What is it?

Otosclerosis is a disease causing gradual hearing impairment. It usually comes on in early adulthood, but is often not noticed until middle age.

It can affect one or both ears. Sometimes the hearing does not get worse and stays at the same level for years. Usually it steadily gets worse or can deteriorate quickly at stressful times of life e.g. pregnancy. The end result can be profound deafness.

What causes it?

Sound vibrations hitting the eardrum are transferred to the inner ear by three small bones called ossicles. The smallest of these bones is called the stapes or stirrup bone. This bone fits in the oval window of the inner ear like a piston. In otosclerosis the stapes movement is reduced by new bone formation around the "piston". At present it is not known why the body makes new bone in this area. Although 1% of the population in Britain has this condition, in most it only mildly affects their hearing. In some people they progress to have moderate, severe or even profound deafness.
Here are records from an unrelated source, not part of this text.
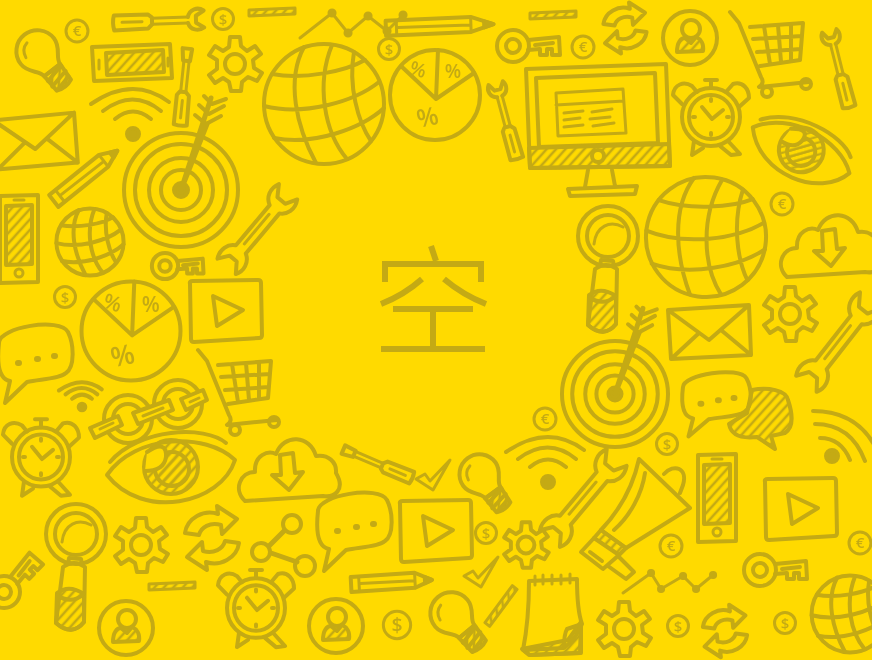
<!DOCTYPE html>
<html lang="zh">
<head>
<meta charset="utf-8">
<title>空</title>
<style>
:root { --ground: #ffda00; --ink: #c4aa14; }
html, body { margin: 0; overflow: hidden; background: var(--ground); }
svg.board { display: block; width: 872px; height: 660px; background: var(--ground); }
.doodles { fill: none; stroke: var(--ink); stroke-width: 4; stroke-linecap: round; stroke-linejoin: round; }
path, circle, rect, ellipse, polygon { vector-effect: non-scaling-stroke; }
.solid { fill: var(--ink); }
.ground { fill: var(--ground); }
.hatch { fill: url(#hatching); }
.fine { stroke-width: 3; }
text { fill: var(--ink); stroke: none; font-family: "Open Sans", sans-serif; font-weight: 600; text-anchor: middle; }
.lettering { fill: none; stroke: var(--ink); stroke-width: 6; }
</style>
</head>
<body>
<svg class="board" viewBox="0 0 872 660" width="872" height="660">
<defs>
<pattern id="hatching" width="7" height="7" patternUnits="userSpaceOnUse" patternTransform="rotate(42)"><path d="M2 0V7" stroke="#c4aa14" stroke-width="2.6"/></pattern>
<g id="euro" class="fine"><circle r="11"/><text y="5" font-size="15">€</text></g>
<g id="dollar" class="fine"><circle r="10.5"/><text y="5.5" font-size="15">$</text></g>
<g id="bulb"><path d="M-10 23C-10 15-21 11-21-1A21 21 0 0 1 21-1C21 11 10 15 10 23Z"/><path class="fine" d="M-13-3C-12-9-8-13-3-14"/><path class="hatch" d="M-10 23H10L9 42Q0 46-9 42Z"/><path d="M-10 29L10 25M-10 36L10 32M-8 42L9 38"/></g>
<g id="driver"><path d="M-46-7Q-48 0-46 8L-12 7L-8 3V-4L-12-7Z"/><path class="fine" d="M-38 0H-18M-8-3H28M-8 3H28"/></g>
<g id="spanner-driver"><use href="#driver"/><path d="M28-3C30-11 38-13 44-9L36-4V3L44 8C38 12 30 10 28 3"/></g>
<g id="flat-driver"><use href="#driver"/><path d="M28-4L42-6V5L28 4Z"/></g>
<g id="ruler" class="fine"><path class="hatch" d="M-23-2L23-4V2L-23 4Z"/></g>
<g id="pencil"><path d="M-40-7L24-8L41 0L24 7L-40 8Z"/><path d="M-32-7V7M24-8V7M-31 0H23" class="fine"/><path class="solid" d="M34-3L41 0L34 3Z"/></g>
<g id="key"><circle r="16"/><circle r="7"/><path d="M15-6L46-9L47 9L39 9V3L34 3V9L27 9V3L15 4M22-1L40-3"/></g>
<g id="refresh"><path id="turn" d="M-27-5C-25-20-8-29 6-24L5-32L25-19L10-4L9-13C-2-16-11-11-13-3Z"/><use href="#turn" transform="rotate(180)"/></g>
<g id="member"><circle r="27"/><circle cx="1" cy="-9" r="9"/><path class="hatch" d="M-13 14C-13 4-9 0-5 0L1 5L6-1C11 1 14 6 13 13Z"/></g>
<g id="cart"><path d="M0 0L9 11L31 65Q35 71 29 75L79 70M20 15L73 11L70 48L30 54M23 27L72 24M27 40L71 37M34 14L40 52M48 13L51 50M61 12L61 49"/><circle cx="37" cy="80" r="5"/><circle cx="76" cy="72" r="5"/></g>
<g id="phone"><path d="M-19-43L19-44L19 43L-19 44Z"/><path class="hatch" d="M-13-33L13-34L13 25L-13 26Z"/><circle cy="34" r="4" class="fine"/><path class="fine" d="M-5-39H5"/></g>
<g id="gear"><path d="M-6-17L-5-27L5-27L6-18L12-13L20-18L26-10L18-4L19 4L27 9L22 17L13 13L7 18L6 27L-4 27L-6 18L-12 14L-20 19L-26 11L-18 5L-18-4L-26-9L-20-18L-12-13Z"/><circle r="10"/></g>
<g id="signal"><circle class="solid" r="6"/><path d="M-18-15Q0-30 18-15M-30-23Q0-46 28-23M-42-30Q0-59 36-32"/></g>
<g id="envelope"><path d="M-41-22L40-27L42 23L-38 27ZM-41-22L0 8L40-27M-38 27L-10 1M42 23L12-2"/></g>
<g id="target"><circle r="57"/><circle r="46"/><circle r="32"/><circle r="20"/><circle r="7" class="solid"/><path d="M0 0L30-92M0 0L26-66" stroke-width="5"/><path d="M25-66L14-75M25-66L40-74M28-76L18-85M28-76L43-84M31-86L23-94M31-86L45-91"/></g>
<g id="globe"><circle r="60"/><path d="M-52-30C-20-24 22-33 41-44M-60 2C-20 12 30-2 55-22M-50 34C-10 42 38 24 60 4M-20-57C-38-24-28 22-8 59M8-59C-8-20 0 28 23 55M30-52C24-18 34 18 47 37"/></g>
<g id="pie"><circle r="45"/><path d="M-34-29L1 4L39-22M1 4L3-45"/><text x="-17" y="-19" font-size="19" transform="rotate(18 -17 -25)">%</text><text x="18" y="-17" font-size="19">%</text><text x="-7" y="31" font-size="25" transform="rotate(-12 -7 25)">%</text></g>
<g id="alarm"><circle r="29"/><circle r="22"/><path d="M-9-10L1 2L12-7M0-18V-16M18 0H16M0 18V16M-18 0H-16M-17 24L-19 38L-8 31M17 24L29 37L20 38L9 29M0-29V-36M-6-37H6"/><path d="M-29-13L-38-22C-37-33-27-36-19-31L-14-25M15-25L22-33C32-36 38-28 38-19L28-10"/></g>
<g id="eye"><path d="M-64 5C-36-36 35-38 64-10C50 34-28 51-64 5ZM-61-8C-32-42 34-45 55-27"/><circle class="hatch" r="27" cy="-3"/><circle class="hatch" r="17" cx="1" cy="-1"/><path class="ground" d="M-24-18Q-4-31-5-13Q-7 1-26 1"/></g>
<g id="magnifier"><circle r="30"/><circle r="21"/><path class="fine" d="M-14 8C-12-10 2-16 15-9"/><path d="M-8 30L-7 24L5 25L6 30M-13 33Q-2 25 9 33L8 88Q-4 103-20 89Z"/><path class="hatch" d="M-19 59Q-7 50 8 60L8 88Q-4 103-20 89Z"/><path d="M-19 61Q-5 71 8 60"/></g>
<g id="wrench"><path d="M-29-7L28-7C32-15 42-19 52-14L40-6L40 5L52 12C42 18 32 14 28 7L-29 7C-34 16-45 18-53 13L-42 5L-42-5L-53-13C-44-18-33-15-29-7Z"/><path class="fine" d="M-22-1H20"/></g>
<g id="cloud"><path d="M-43 31C-55 20-48 2-33 2C-34-15-20-20-12-16C-4-37 22-35 28-14C40-16 49-8 48 3C58 20 46 28 35 26Z"/><path d="M-8-15L5-17L7 3L15 2L1 20L-16 5L-7 5Z"/></g>
<g id="video"><path d="M-35-27Q-36-30-32-30L33-31Q36-31 36-28L37 24Q37 27 34 27L-31 31Q-34 31-34 28Z"/><path d="M-12-15L18-1L-8 15Z"/></g>
<g id="bubble"><path d="M-37-18C-37-34 24-44 32-29C38-17 39 6 30 12C23 18 5 18-9 21L-31 42L-26 20C-38 18-39 0-37-18Z"/><path class="solid" d="M-18 2h1M1-2h1M18-5h1" stroke-width="6"/></g>
<path id="tick" class="fine" d="M-17 4L-8-1L-3 6L17-15L0 15Z"/>
</defs>

<g class="doodles">
<g id="row-top">
<use href="#bulb" transform="translate(38 52) rotate(-38)"/>
<use href="#euro" x="77" y="31"/>
<use href="#spanner-driver" transform="translate(160 21) rotate(-2)"/>
<use href="#dollar" x="223" y="19"/>
<use href="#ruler" x="272" y="12"/>
<g class="trend"><path d="M300 38L332 13L348 33L368 16L387 31L403 15" class="fine"/><path d="M332 13h.1M348 33h.1M368 16h.1M387 31h.1M403 15h.1" stroke-width="9"/></g>
<use href="#pencil" transform="translate(439 26) rotate(-2) scale(1.33 1)"/>
<use href="#dollar" x="389" y="49"/>
<use href="#key" x="513" y="46"/>
<use href="#ruler" x="553" y="15"/>
<use href="#euro" x="583" y="47"/>
<use href="#refresh" transform="translate(625 28) scale(.8)"/>
<use href="#member" x="690" y="38"/>
<use href="#cart" x="730" y="12"/>
<use href="#spanner-driver" transform="translate(839 68) rotate(-104) scale(.87)"/>
<g class="tablet"><path d="M92 47L170 44L172 78L94 81Z"/><path class="hatch" d="M106 53L163 50L164 72L107 75Z"/><path d="M99 60V69M168 58V66" class="fine"/></g>
<use href="#flat-driver" transform="translate(184 85) rotate(-84) scale(.87)"/>
<use href="#gear" x="235" y="64"/>
<use href="#globe" x="324" y="104"/>
<use href="#pie" x="435" y="95"/>
<use href="#spanner-driver" transform="translate(506 120) rotate(-105) scale(.87)"/>
<g class="monitor">
<path d="M526 69L666 64L670 166L530 168ZM536 78L655 73L658 143L539 147Z"/>
<path class="hatch" d="M529 148L669 144L670 166L530 168Z"/><circle class="ground" cx="598" cy="156" r="6"/>
<path d="M588 170L585 187M612 170L615 186M568 189L637 186L635 194L570 196Z"/>
<path class="fine" d="M556 93L623 89L626 133L558 136ZM556 105L624 101M564 113L583 111M564 120L580 118M564 127L583 125M592 112L612 109M590 119L610 117M593 126L614 123"/>
</g>
<use href="#alarm" x="711" y="117"/>
<use href="#eye" transform="translate(800 152) rotate(32) scale(.83)"/>
</g>

<g id="side-left">
<use href="#envelope" transform="translate(35 141) rotate(-2)"/>
<use href="#signal" x="133" y="134"/>
<use href="#target" x="181" y="190"/>
<use href="#pencil" transform="translate(85 176) rotate(-38)"/>
<use href="#phone" x="19" y="239"/>
<use href="#globe" transform="translate(90 242) scale(.56)"/>
<use href="#key" transform="translate(165 266) scale(.82)"/>
<use href="#wrench" transform="translate(258 229) rotate(-50) scale(.92)"/>
<use href="#dollar" x="65" y="297"/>
<use href="#pie" transform="translate(131 331) scale(1.1)"/>
<use href="#video" x="225" y="311"/>
<use href="#bubble" x="36" y="361"/>
<use href="#cart" x="198" y="350"/>
<use href="#signal" transform="translate(82 407) scale(.55)"/>
<g class="chain">
<circle cx="128" cy="419" r="24"/><circle cx="128" cy="419" r="15"/><circle cx="178" cy="404" r="24"/><circle cx="178" cy="404" r="15"/>
<path class="ground" d="M90 428L118 416L122 425L95 438ZM133 413L169 400L173 410L138 424ZM181 399L203 390L207 400L186 410Z"/>
<path class="fine" d="M100 429L113 423M143 416L163 408M190 402L199 398"/>
</g>
<use href="#alarm" transform="translate(41 457) scale(1 1.02)"/>
<use href="#eye" x="171" y="470"/>
<use href="#cloud" x="288" y="470"/>
</g>

<g id="side-right">
<use href="#euro" x="782" y="204"/>
<use href="#globe" transform="translate(706 237) rotate(8)"/>
<use href="#magnifier" x="608" y="236"/>
<use href="#cloud" x="830" y="246"/>
<use href="#gear" x="790" y="314"/>
<use href="#envelope" x="709" y="332"/>
<use href="#wrench" transform="translate(839 342) rotate(-52)"/>
<use href="#target" transform="translate(615 394) scale(.93)"/>
<use href="#euro" x="545" y="419"/>
<use href="#dollar" x="667" y="444"/>
<path class="hatch" d="M752 390C768 387 786 390 788 400C793 415 793 428 785 433L771 436L775 449L757 437C740 439 731 435 729 424L747 413Z"/>
<use href="#bubble" transform="translate(717 402) scale(.92 .82)"/>
<g class="edge-signal"><circle class="solid" cx="832" cy="456" r="6"/><path d="M820 438Q841 438 850 460M815 424Q851 424 865 461M813 411Q858 411 877 450"/></g>
</g>

<g id="row-bottom">
<use href="#flat-driver" transform="translate(376 463) rotate(203) scale(.84)"/>
<use href="#tick" x="433" y="475"/>
<use href="#bulb" transform="translate(480 475) rotate(-36) scale(.95)"/>
<use href="#signal" x="548" y="482"/>
<use href="#wrench" transform="translate(584 498) rotate(-50)"/>
<use href="#magnifier" x="76" y="534"/>
<use href="#gear" x="141" y="545"/>
<use href="#refresh" x="212" y="538"/>
<g class="share"><path d="M269 546L284 531M271 553L297 562" stroke-width="5"/><circle cx="292" cy="524" r="9"/><circle cx="261" cy="552" r="9"/><circle cx="305" cy="566" r="10"/></g>
<use href="#bubble" x="355" y="529"/>
<use href="#video" x="435" y="531"/>
<use href="#dollar" x="486" y="533"/>
<use href="#gear" transform="translate(526 545) scale(.84)"/>
<g class="megaphone">
<path d="M639 459L690 508L626 548L601 530C620 510 633 487 639 459ZM645 473C642 494 630 516 614 530M664 474C674 463 688 468 683 485L680 493"/>
<path class="hatch" d="M601 530L626 548L619 555L594 538Z"/>
<path d="M594 538L581 552L603 569L619 555M608 566L626 579L634 572L618 556M590 552L602 561"/>
</g>
<use href="#phone" x="717" y="498"/>
<use href="#video" x="800" y="509"/>
<use href="#euro" x="671" y="546"/>
<use href="#euro" x="860" y="543"/>
<use href="#key" transform="translate(4 592) rotate(-46)"/>
<use href="#ruler" x="172" y="586"/>
<use href="#member" x="126" y="628"/>
<use href="#alarm" transform="translate(256 608) scale(1 1.03)"/>
<use href="#member" x="336" y="626"/>
<use href="#pencil" transform="translate(391 582) rotate(-3)"/>
<use href="#dollar" transform="translate(397 625) scale(1.3)"/>
<use href="#bulb" transform="translate(452 614) rotate(-40)"/>
<use href="#tick" x="481" y="572"/>
<use href="#ruler" transform="translate(501 606) rotate(-51)"/>
<g class="notepad">
<path class="hatch" d="M522 649L530 655L580 653L581 622L568 640Z"/>
<path d="M529 581L577 579Q577 610 582 624C577 635 573 641 564 648L523 650Q529 620 529 581ZM564 648Q564 634 567 629L582 624M523 650L529 655L581 653V626"/>
<path class="fine" d="M535 576V585M543 575V584M552 575V584M561 575V584M570 574V583"/>
</g>
<use href="#gear" x="624" y="629"/>
<g class="trend"><path d="M623 593L651 573L661 589L683 576L696 589L713 575" class="fine"/><path d="M651 573h.1M661 589h.1M683 576h.1M696 589h.1M713 575h.1" stroke-width="8"/></g>
<use href="#dollar" x="678" y="626"/>
<use href="#refresh" transform="translate(725 631) scale(.82)"/>
<use href="#key" x="760" y="570"/>
<use href="#dollar" x="785" y="623"/>
<use href="#globe" transform="translate(850 614) scale(.64)"/>
</g>
</g>

<g class="lettering" role="img" aria-label="空">
<path d="M431 246L436 261M385 282V264H481V282M422 279Q404 295 381 304M444 279Q463 295 486 304M393 309H473M433 309V349M381 349H485"/>
</g>
</svg>
</body>
</html>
What can be done?

Most patients with mild disease never seek medical treatment. Some patients take Fluoride tablets although there is no good evidence that it stops the disease getting worse. In patients who have a hearing disability, there are three options.

Hearing Aid

This is easy to fit and is an excellent way of boosting the sound entering the ear in mild or moderate hearing impairment. However, it does not stop the disease getting worse and a stronger hearing aid may be required after some time. There are also cosmetic issues and some patients dislike the "artificial sound" provided by a hearing aid.

Surgically Implanted Hearing Aid

The commonest device is a bone-anchored hearing aid, which screws to the bone of your skull in a minor operation. It overcomes some of the problems with "artificial sound" that can be suffered with a conventional hearing aid. However, it shares the other drawbacks of conventional hearing aids and in addition the small titanium screw coming out through the skin needs to be carefully looked after to prevent infection and loosening.

In profoundly deaf patients a cochlear implant can be considered. This type of hearing aid has two parts. One is completely implanted under the skin. The other sticks to the implanted bit by magnetism and fits behind the ear. In addition to the problems with "artificial sound" experienced with the hearing aids, the cochlear implant has the same surgical risks as a stapedotomy operation.


This operation was previously called stapedectomy, but has now been refined to make it safer. In patients with moderate hearing loss it is possible to restore the hearing to normal levels without the danger of further hearing impairment in the future. A small hole is drilled in the oval window and the stapes is replaced with a Teflon piston. If successful the otosclerosis is effectively cured, as the operation does not need to be repeated. The main risk of the operation is that the inner ear may be damaged by infection as a result of surgery, which could lead to permanent deafness in the operated ear. This rare complication may be accompanied by dizziness and even tinnitus. More common complications include an altered taste sensation as the nerve of taste runs across the eardrum and can get bruised (even cut)during the procedure. Some surgeons use a laser and this carries an additional rare risk of facial palsy.